Musical training can improve your hearing, according to several studies presented in Chicago at Neuroscience 2009, the annual meeting of the Society for Neuroscience.
The studies found that serious musicians are better than other people at perceiving and remembering sounds. But it’s not because they have better ears.
Sounds come in through the ears. But they travel through the nervous system and get interpreted by the brain.
That means your hearing can change even if your ears don’t, says Nina Kraus, who directs the Auditory Neuroscience Laboratory at Northwestern University.
“Your hearing system becomes tuned by the experiences that you have had with sound throughout your life,” Kraus says.
The Musician’s Brain
Kraus figured that the hearing systems of musicians ought to be more finely tuned than those of other people. So she tested their ability to do something challenging: understand what someone is saying in a noisy room.
Fifteen classically trained musicians and 16 nonmusicians listened to a voice reciting simple sentences against an increasingly loud backdrop of other conversations.
Standard hearing tests had shown that the musicians’ ears weren’t any more sensitive than those of the other listeners. But Kraus knew that their brains, shaped by years of training, had become very good at a similar task:
“A musician will be listening to the sound of his own instrument even though many other instruments are playing,” she says, a skill not unlike separating one voice from a crowd of voices.
Kraus wanted to know whether this skill helps musicians pick out a particular voice the same way they pick out a particular instrument. “And resoundingly it does,” she says.
A closer look at musical brains may explain why.
Tests show that certain sounds produce stronger electrical signals in a musician’s brain stem, Kraus says.
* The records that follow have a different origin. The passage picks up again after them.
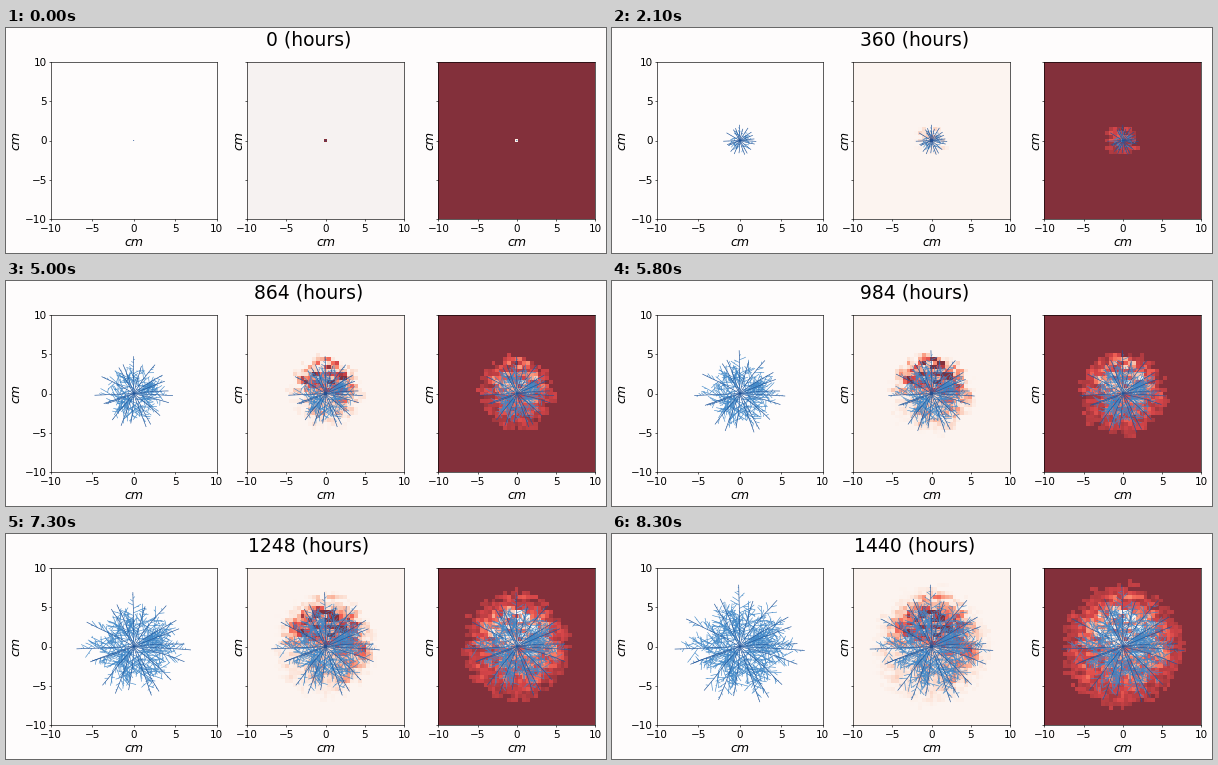
Animation of 600x225 px, one loop 8.4 s. Source, as a matplotlib script:

```python
import numpy as np
import matplotlib
import matplotlib.pyplot as plt
from matplotlib.animation import FuncAnimation
from matplotlib.collections import LineCollection

W, H, DPI = 600, 225, 100
FRAMES, STEP_MS, DAYS = 84, 100, 60
N = 41
BG = "#fefcfc"
DARK, LIGHT = "#1f5499", "#3f87c7"

plt.rcParams["font.family"] = "DejaVu Sans"
rng = np.random.default_rng(7)


class Root:
    """A gently bent line that lengthens at a fixed rate after its birth."""

    def __init__(self, start, angle, birth, rate, length, bend, seed=0.0, n=5):
        self.birth, self.rate, self.length = birth, rate, length
        self.seed, self.angle = seed, angle
        self.step = length / n
        heads = angle + np.cumsum(rng.normal(0, bend, n))
        moves = self.step * np.column_stack([np.cos(heads), np.sin(heads)])
        self.pts = np.vstack([start, start + np.cumsum(moves, axis=0)])

    def at(self, s):
        k = min(int(s / self.step), len(self.pts) - 2)
        f = s / self.step - k
        return k, self.pts[k] * (1 - f) + self.pts[k + 1] * f

    def grown(self, day):
        if day < self.birth:
            return None
        s = min(self.rate * (day - self.birth) + self.seed, self.length)
        k, tip = self.at(s)
        return np.vstack([self.pts[:k + 1], tip])


def branch(parent, s, delay, rate, length):
    _, p = parent.at(s)
    turn = rng.choice([-1, 1]) * np.radians(rng.uniform(22, 75))
    birth = parent.birth + s / parent.rate + delay
    return Root(p, parent.angle + turn, birth, rate, length, 0.06)


def build_roots():
    angles = [6, 21, 43, 58, 74, 91, 108, 123, 150, 183, 197, 211, 231, 249,
              268, 283, 302, 321, 343, 357]
    straight = (91, 183, 357)
    main = []
    for a in angles:
        v = 0.131 if a in straight else rng.uniform(0.1, 0.126)
        bend = 0.01 if a in straight else 0.05
        main.append(Root(np.zeros(2), np.radians(a), 0, v, 8.0, bend,
                         seed=0.01, n=8))
    side = [Root(np.array([-1.9, -0.05]), np.pi / 2, 19, 0.13, 2.6, 0.01)]
    for m in main:
        s = rng.uniform(0.4, 0.8)
        while s < m.rate * DAYS - 0.3:
            lat = branch(m, s, rng.uniform(1, 5), rng.uniform(0.06, 0.115),
                         rng.uniform(1.2, 4.0))
            side.append(lat)
            u = rng.uniform(0.3, 0.8)
            while u < lat.length:
                twig = branch(lat, u, rng.uniform(2, 5),
                              rng.uniform(0.04, 0.09), rng.uniform(0.5, 1.8))
                if twig.birth < DAYS:
                    side.append(twig)
                u += rng.uniform(0.5, 1.1)
            s += rng.uniform(0.3, 0.6)
    return main, side


main, side = build_roots()

# soil grid
c = (np.arange(N) + 0.5) * 20 / N - 10
X, Y = np.meshgrid(c, c)
dist = np.hypot(X, Y)
raw = rng.random((N, N))
noise = 0.65 * raw + 0.35 * np.roll(raw, 1, axis=1)
mid = N // 2


def blob(x, y, w, a):
    return a * np.exp(-((X - x) ** 2 + (Y - y) ** 2) / (2 * w * w))


hot = sum(blob(*b) for b in [
    (-1.8, 1.8, 1.1, .5), (.8, 2.4, 1.3, 1), (2.2, .6, 1.2, .6),
    (-.8, -2.8, .9, .45), (2.8, -2.2, 1, .3), (-3.8, 1.8, 1.1, .5),
    (3.5, 3, 1.2, .5), (.5, 4.8, 1.4, .6), (-2.5, 3.8, 1, .55),
    (4.6, -.6, 1, .45), (3.2, -4, 1, .25)])
reds = matplotlib.colormaps["Reds"]


def tint(v):
    return 0.8 * reds(np.clip(v, 0, 1))[..., :3] + 0.192


def soil(day):
    depth = np.clip(0.127 * day - dist + 1.8 * (noise - 0.5), 0, None)
    if day == 0:
        depth = np.zeros((N, N))
    uptake = (np.minimum(0.45 * depth, 1) * (0.75 * hot + 0.12)
              * (0.15 + 1.7 * noise) * min(1, 0.35 + day / DAYS))
    uptake[mid, mid] = 1
    loss = ((depth > 0) * 0.1 + 0.065 * depth) * (0.3 + 1.4 * noise)
    loss += 0.4 * hot * np.minimum(depth / 3, 1) * (0.4 + 1.2 * noise)
    left = 1 - loss
    left[mid, mid] = 0.04
    a, b = tint(uptake), tint(left)
    if day == 0:
        a[uptake == 0] = np.array([246, 242, 241]) / 255
    return a, b


fig = plt.figure(figsize=(W / DPI, H / DPI), dpi=DPI, facecolor=BG)


def label(x, y, text, size, **kw):
    return fig.text(x / W, 1 - y / H, text, fontsize=size, ha="center",
                    va="baseline", **kw)


def panel(x, w, names):
    ax = fig.add_axes([x / W, 34 / H, w / W, 157 / H], facecolor=BG)
    ax.set(xlim=(-10, 10), ylim=(-10, 10))
    ticks = range(-10, 11, 5)
    ax.set_xticks(ticks)
    ax.set_yticks(ticks)
    ax.tick_params(labelsize=7.5, length=1.5, width=0.45)
    ax.tick_params(axis="x", pad=2.2)
    ax.tick_params(axis="y", pad=1.3, labelleft=names)
    for sp in ax.spines.values():
        sp.set_linewidth(0.45)
    label(x + w / 2, 217.5, "cm", 9, style="italic")
    return ax


axes = [panel(45, 165.5, True), panel(241, 157, False),
        panel(432.4, 157, False)]
for x in (13.5, 236, 427.5):
    label(x, 113, "cm", 9, style="italic", rotation=90, rotation_mode="anchor")
title = label(302.5, 18, "", 13.5)

images = [ax.imshow(np.ones((N, N, 3)), extent=(-10, 10, -10, 10),
                    origin="lower", interpolation="nearest", aspect="auto",
                    zorder=0)
          for ax in axes[1:]]


def strands(ax, color, width, z):
    lc = LineCollection([], colors=color, linewidths=width, zorder=z)
    ax.add_collection(lc, autolim=False)
    return lc


side_lines = [strands(ax, LIGHT, 0.42, 1.5) for ax in axes]
main_lines = [strands(ax, DARK, 0.45, 1.6) for ax in axes]


def shapes(roots, day):
    return [p for p in (r.grown(day) for r in roots) if p is not None]


def update(i):
    day = DAYS * i / (FRAMES - 1)
    title.set_text(f"{24 * (DAYS * i // (FRAMES - 1))} (hours)")
    for im, data in zip(images, soil(day)):
        im.set_data(data)
    for group, roots in ((side_lines, side), (main_lines, main)):
        segs = shapes(roots, day)
        for lc in group:
            lc.set_segments(segs)
    return [title, *images, *side_lines, *main_lines]


anim = FuncAnimation(fig, update, frames=FRAMES, interval=STEP_MS,
                     repeat=True, repeat_delay=0, blit=False)
plt.show()
```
And, she says, these signals offer a more accurate representation of pitch, timing and tone quality — three things that help us pick out a single voice in a noisy room.
Music May Help Children Learn Language
Another study presented at Neuroscience 2009 suggests that musical training could help children who are struggling with language.
“These kids seem to be impaired in the very areas that musicians excel,” says Dana Strait, a doctoral candidate in Kraus’ lab who has studied the oboe and piano for many years.
Strait asked musicians and nonmusicians to take a simple test.
“They were asked to click a button every time they heard a specific sound,” she says, “but not click a button to other sounds that they might hear.”
Musicians not only responded faster and more accurately; they were able to stay focused longer, Strait says.
In contrast, many children with dyslexia and other language problems do poorly on tests like this. Musical training could offer a way to improve their performance, Strait says.
“Musical experience can change how our brain interacts with sounds,” she says. “It’s almost like the brain is better able to pay attention to sound and [to] better extract meaning from sound.”
Training Lasts Despite Hearing Loss
A third study by scientists from Friedrich Schiller University in Jena, Germany, found that musicians could detect harmonies that were slightly off-key even when they had lost most of their hearing. Factory workers with similar hearing loss could not.
Results like these make sense if you think about the brain and the hearing system as if they were muscles, says Dr. Mark Jude Tramo, a professor of neurology at Harvard and director of the Institute for Music & Brain Science.
Tennis players tend to be good arm wrestlers because they have strong forearms, Tramo says. In much the same way, he says, a musician who exercises certain parts of the brain “is going to be able to do better on any task that involves auditory concentration.”
Jon Hamilton | October 19, 2009